(ROCKWALL, TX – July 12, 2016) In wake of the tragic Dallas shooting that left five police officers killed and 11 wounded, Rockwall and other surrounding communities came together to start the healing process by honoring the victims with an outpouring of love, song and prayer.
Police officers, emergency responders and city officials from surrounding municipalities joined the Rockwall Ministerial Alliance on Monday morning in a prayer meeting at The Center in downtown Rockwall, to lift up the families of the Dallas officers killed or wounded in the shooting.
On Thursday night, July 7, in Dallas during a Black Lives Matter protest against the recent killing of two black men at the hands of police in Louisiana and Minnesota, suspect Micah Xavier Johnson (25) opened fire on police officers, and was later killed by a police bomb-equipped robot after a tense hours-long standoff. Johnson, who is black, told officers during the standoff that he was upset about the afore-mentioned police killings and wanted to kill white people, especially white police officers.
Royse City Mayor Janet Nichol said during Monday’s prayer meeting that she doesn’t believe racism to be the root cause of the act of violence committed last week, which took the lives of five officers including DART Officer Brent Thompson, a newly-wed father of six and resident of Royse City.
“I’ve come to the conclusion that we don’t have a racial problem, we have an evil problem,” Nichol said. “And right now, that is what we’re battling. I think we all need to make a commitment to these officers that we don’t just pray for them today but that we lift them up daily, and ask God to protect and cover them every day.”
State Senator Bob Hall said the key to stopping violence is not with more violence, but by starting at the bottom through changing the hearts of our nation’s people – not at the top through elected officials and government.
“This is happening because we have too many lost souls out there,” Hall said. “We have too many people who do not know our Lord and Savior Jesus Christ, and have his love in their hearts. And we need to bring that back. We need to turn our country around from the bottom.”
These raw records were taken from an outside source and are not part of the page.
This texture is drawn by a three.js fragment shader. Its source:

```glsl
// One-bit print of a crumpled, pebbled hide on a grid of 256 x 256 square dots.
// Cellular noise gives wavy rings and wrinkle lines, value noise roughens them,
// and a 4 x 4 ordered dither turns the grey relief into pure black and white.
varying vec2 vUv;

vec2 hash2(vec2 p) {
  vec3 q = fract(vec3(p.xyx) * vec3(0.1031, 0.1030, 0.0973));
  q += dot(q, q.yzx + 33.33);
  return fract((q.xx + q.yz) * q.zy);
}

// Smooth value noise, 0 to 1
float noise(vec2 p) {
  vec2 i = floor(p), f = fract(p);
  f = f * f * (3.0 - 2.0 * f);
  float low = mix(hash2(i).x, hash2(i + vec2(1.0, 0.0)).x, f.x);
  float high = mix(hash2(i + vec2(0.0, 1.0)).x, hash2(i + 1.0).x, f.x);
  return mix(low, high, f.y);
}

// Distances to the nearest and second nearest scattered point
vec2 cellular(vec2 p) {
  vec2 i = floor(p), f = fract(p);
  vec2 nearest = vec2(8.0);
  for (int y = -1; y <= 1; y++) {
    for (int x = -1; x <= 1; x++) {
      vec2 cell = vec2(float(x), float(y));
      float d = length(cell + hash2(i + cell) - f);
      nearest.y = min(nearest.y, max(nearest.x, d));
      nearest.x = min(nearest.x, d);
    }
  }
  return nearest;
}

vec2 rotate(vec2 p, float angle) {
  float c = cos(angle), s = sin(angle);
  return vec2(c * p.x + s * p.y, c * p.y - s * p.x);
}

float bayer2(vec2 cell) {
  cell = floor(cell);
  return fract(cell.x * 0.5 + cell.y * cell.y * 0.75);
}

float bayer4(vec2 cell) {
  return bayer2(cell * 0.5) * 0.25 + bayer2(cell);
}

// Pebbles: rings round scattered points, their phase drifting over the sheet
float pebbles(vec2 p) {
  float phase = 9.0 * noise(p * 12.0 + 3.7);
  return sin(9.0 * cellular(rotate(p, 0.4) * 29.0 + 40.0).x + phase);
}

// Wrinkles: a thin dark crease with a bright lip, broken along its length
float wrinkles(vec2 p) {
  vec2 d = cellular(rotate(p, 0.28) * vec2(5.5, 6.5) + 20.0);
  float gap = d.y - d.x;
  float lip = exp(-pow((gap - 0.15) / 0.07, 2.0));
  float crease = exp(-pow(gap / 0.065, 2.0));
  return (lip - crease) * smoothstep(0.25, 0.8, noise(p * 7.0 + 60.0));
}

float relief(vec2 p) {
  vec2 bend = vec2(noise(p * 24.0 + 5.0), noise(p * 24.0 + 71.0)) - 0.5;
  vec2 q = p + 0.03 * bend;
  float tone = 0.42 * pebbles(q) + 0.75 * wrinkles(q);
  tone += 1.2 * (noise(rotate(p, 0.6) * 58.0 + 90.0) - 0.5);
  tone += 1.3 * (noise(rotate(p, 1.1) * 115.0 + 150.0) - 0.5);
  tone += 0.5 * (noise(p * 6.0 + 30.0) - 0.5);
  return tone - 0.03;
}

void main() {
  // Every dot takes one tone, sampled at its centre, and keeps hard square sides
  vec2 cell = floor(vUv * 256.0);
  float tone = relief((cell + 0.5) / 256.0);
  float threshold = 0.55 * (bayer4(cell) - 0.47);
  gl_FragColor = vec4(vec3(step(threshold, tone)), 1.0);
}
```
In cases involving the shooting of an unarmed or seemingly unarmed citizen by a police officer, Rockwall County Sheriff Harold Eavenson said politicians, attorneys and media often have weeks, months or even years to evaluate the actions of the police officer involved, whereas the officer had only a split second to make a shoot-don’t shoot decision. According to Eavenson, in that split second when the officer realizes he might have to take a human life or lose his own, no amount of shoot-don’t shoot training can prepare the officer for that situation.
“There is absolutely no feeling like that,” Eavenson said, “and I don’t think enough people understand that.
Eavenson continued, “I’d say that 99+ percent of all the officers in this country go to work every day to do the right thing for the right reasons, and they do it on a consistent basis. There has been story after story – some of it heart-wrenching – about those officers in Dallas running to the fire instead of running away from it. And that’s what we’re trained to do. Officers who have been through it, and are dedicated, they don’t think about it, they just do it. That’s an incredible trait.”
Rockwall Police Chief Kirk Riggs echoed Eavenson’s statements regarding the bravery and selflessness possessed by many of his fellow officers and those throughout the country, relaying a conversation he had with his son about the dangers of wearing the badge and uniform in light of the recent attack on police.
“I got a call from my son who said, ‘Dad, why don’t you not wear your uniform for a while and just wear your suit?’ And I told him, ‘Son, I’ve never been more proud to wear this uniform.’”
Story and photos by Austin Wells, Blue Ribbon News editor.